The Secret World of Arrietty (2010) - 6/10
I knew very little about The Secret World of Arrietty going into it; so much so, in fact, that it came as a surprise to me when the Studio Ghibli logo popped up during the opening credits. Despite not having any particular expectations, or perhaps precisely because of that reason, the film captured me instantly with its soothing music and eye-catching animation. The Secret World of Arrietty had me in its grip right off the bat, and for the next half hour my eyes were filled with childlike wonder as the story comfortably unfolded and the visuals continued working their magic on me. Sadly, with the coming of its second act the film gave way to a number of different problems. For one, the pace is picked up considerably, and while that might not be a problem in and of itself, most of the worldbuilding is consequently dropped in order to move the plot along. Secondly, the film introduces its antagonist, an utterly one-dimensional villain who possesses the sort of moustache-twirling malice that is completely out of place in the context of the rest of the movie. Another issue is the developing friendship between the two leads, which feels unearned due to the film’s frantic pacing, and loses some of its emotional resonance as a result. The finale is heart-warming, but not to the extent it clearly could have been had the plot not felt like such a race to the finish line. A lot of films are criticised for being overlong, but in the case of The Secret World of Arrietty its running time of an hour and a half feels stupendously insufficient.
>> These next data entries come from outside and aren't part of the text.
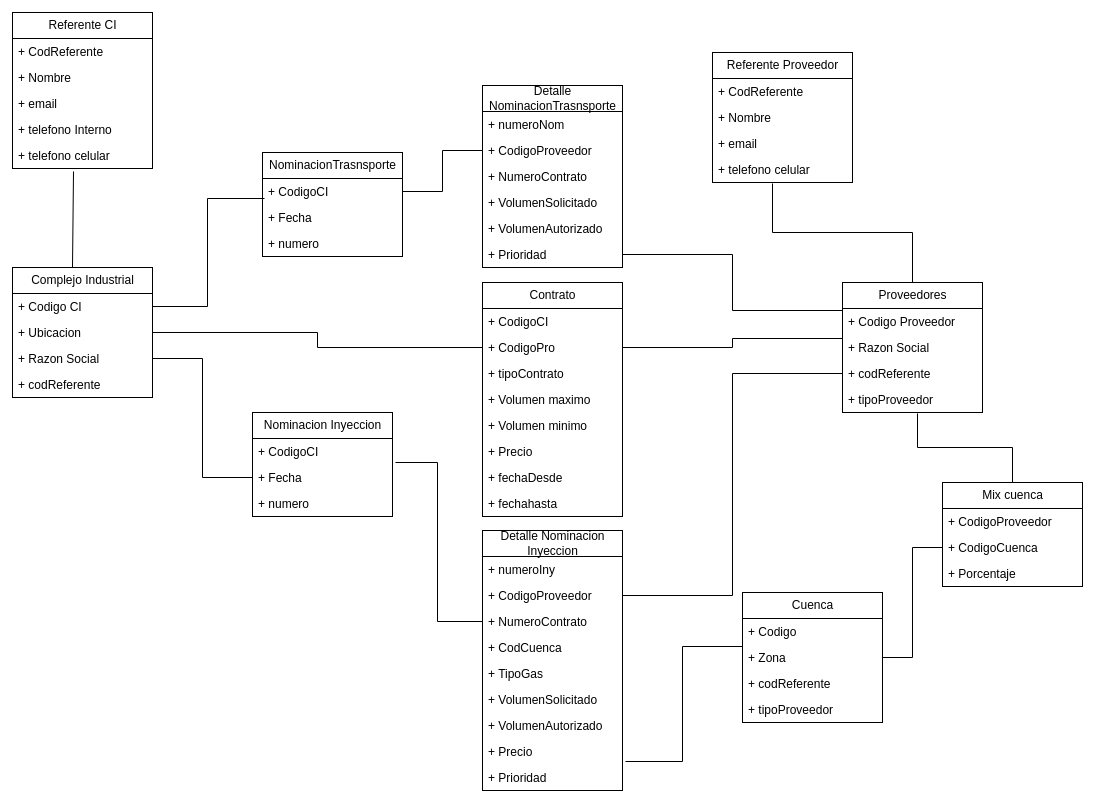
<!DOCTYPE html>
<html lang="es">
<head>
<meta charset="utf-8">
<title>Diagrama de clases</title>
<style>
:root {
  --paper: #ffffff;
  --ink: #000000;
  --row: 26px;
}
* { box-sizing: border-box; margin: 0; padding: 0; }
html, body { width: 1095px; height: 806px; overflow: hidden; background: var(--paper); }
.diagram {
  position: relative;
  width: 1095px;
  height: 806px;
  color: var(--ink);
  font: 12px/15px "Liberation Sans", Arial, sans-serif;
}
.connectors { position: absolute; inset: 0; }
.connectors g { fill: none; stroke: var(--ink); stroke-width: 1; }
.entity {
  position: absolute;
  left: var(--x);
  top: var(--y);
  width: 141px;
  border: 1px solid var(--ink);
  background: var(--paper);
}
.entity h2 {
  display: flex;
  align-items: center;
  justify-content: center;
  height: var(--row);
  border-bottom: 1px solid var(--ink);
  font-size: 12px;
  font-weight: 400;
  text-align: center;
}
.entity ul { list-style: none; margin-bottom: -1px; }
.entity li {
  height: var(--row);
  padding-left: 5px;
  line-height: var(--row);
  white-space: nowrap;
}
#referente-ci { --x: 12px; --y: 12px; }
#complejo-industrial { --x: 12px; --y: 267px; }
#nominacion-transporte { --x: 262px; --y: 152px; }
#nominacion-inyeccion { --x: 252px; --y: 412px; }
#detalle-transporte { --x: 482px; --y: 85px; }
#contrato { --x: 482px; --y: 282px; }
#detalle-inyeccion { --x: 482px; --y: 530px; }
#referente-proveedor { --x: 712px; --y: 52px; }
#proveedores { --x: 842px; --y: 282px; }
#mix-cuenca { --x: 942px; --y: 482px; }
#cuenca { --x: 742px; --y: 592px; }
</style>
</head>
<body>
<main class="diagram">
  <section class="entity" id="referente-ci">
    <h2>Referente CI</h2>
    <ul>
      <li>+ CodReferente</li>
      <li>+ Nombre</li>
      <li>+ email</li>
      <li>+ telefono Interno</li>
      <li>+ telefono celular</li>
    </ul>
  </section>

  <section class="entity" id="complejo-industrial">
    <h2>Complejo Industrial</h2>
    <ul>
      <li>+ Codigo CI</li>
      <li>+ Ubicacion</li>
      <li>+ Razon Social</li>
      <li>+ codReferente</li>
    </ul>
  </section>

  <section class="entity" id="nominacion-transporte">
    <h2>NominacionTrasnsporte</h2>
    <ul>
      <li>+ CodigoCI</li>
      <li>+ Fecha</li>
      <li>+ numero</li>
    </ul>
  </section>

  <section class="entity" id="nominacion-inyeccion">
    <h2>Nominacion Inyeccion</h2>
    <ul>
      <li>+ CodigoCI</li>
      <li>+ Fecha</li>
      <li>+ numero</li>
    </ul>
  </section>

  <section class="entity" id="detalle-transporte">
    <h2>Detalle<br>NominacionTrasnsporte</h2>
    <ul>
      <li>+ numeroNom</li>
      <li>+ CodigoProveedor</li>
      <li>+ NumeroContrato</li>
      <li>+ VolumenSolicitado</li>
      <li>+ VolumenAutorizado</li>
      <li>+ Prioridad</li>
    </ul>
  </section>

  <section class="entity" id="contrato">
    <h2>Contrato</h2>
    <ul>
      <li>+ CodigoCI</li>
      <li>+ CodigoPro</li>
      <li>+ tipoContrato</li>
      <li>+ Volumen maximo</li>
      <li>+ Volumen minimo</li>
      <li>+ Precio</li>
      <li>+ fechaDesde</li>
      <li>+ fechahasta</li>
    </ul>
  </section>

  <section class="entity" id="detalle-inyeccion">
    <h2>Detalle Nominacion<br>Inyeccion</h2>
    <ul>
      <li>+ numeroIny</li>
      <li>+ CodigoProveedor</li>
      <li>+ NumeroContrato</li>
      <li>+ CodCuenca</li>
      <li>+ TipoGas</li>
      <li>+ VolumenSolicitado</li>
      <li>+ VolumenAutorizado</li>
      <li>+ Precio</li>
      <li>+ Prioridad</li>
    </ul>
  </section>

  <section class="entity" id="referente-proveedor">
    <h2>Referente Proveedor</h2>
    <ul>
      <li>+ CodReferente</li>
      <li>+ Nombre</li>
      <li>+ email</li>
      <li>+ telefono celular</li>
    </ul>
  </section>

  <section class="entity" id="proveedores">
    <h2>Proveedores</h2>
    <ul>
      <li>+ Codigo Proveedor</li>
      <li>+ Razon Social</li>
      <li>+ codReferente</li>
      <li>+ tipoProveedor</li>
    </ul>
  </section>

  <section class="entity" id="mix-cuenca">
    <h2>Mix cuenca</h2>
    <ul>
      <li>+ CodigoProveedor</li>
      <li>+ CodigoCuenca</li>
      <li>+ Porcentaje</li>
    </ul>
  </section>

  <section class="entity" id="cuenca">
    <h2>Cuenca</h2>
    <ul>
      <li>+ Codigo</li>
      <li>+ Zona</li>
      <li>+ codReferente</li>
      <li>+ tipoProveedor</li>
    </ul>
  </section>

  <svg class="connectors" width="1095" height="806" viewBox="0 0 1095 806" aria-hidden="true">
    <g transform="translate(.5 .5)">
      <line x1="73" y1="171" x2="72" y2="267"/>
      <path d="M152 306H207V198H264"/>
      <path d="M152 332H317V347H482"/>
      <path d="M152 358H202V477H252"/>
      <path d="M402 191H442V150H482"/>
      <path d="M395 462H437V621H482"/>
      <path d="M622 254H732V310H842"/>
      <path d="M622 347H732V338H842"/>
      <path d="M622 595H732V373H842"/>
      <path d="M625 761H682V646H742"/>
      <path d="M772 183V232H912V282"/>
      <path d="M917 413V447H1012V482"/>
      <path d="M882 657H912V547H942"/>
    </g>
  </svg>
</main>
</body>
</html>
Still, the animation is delightful and what little substance there is is put to good use.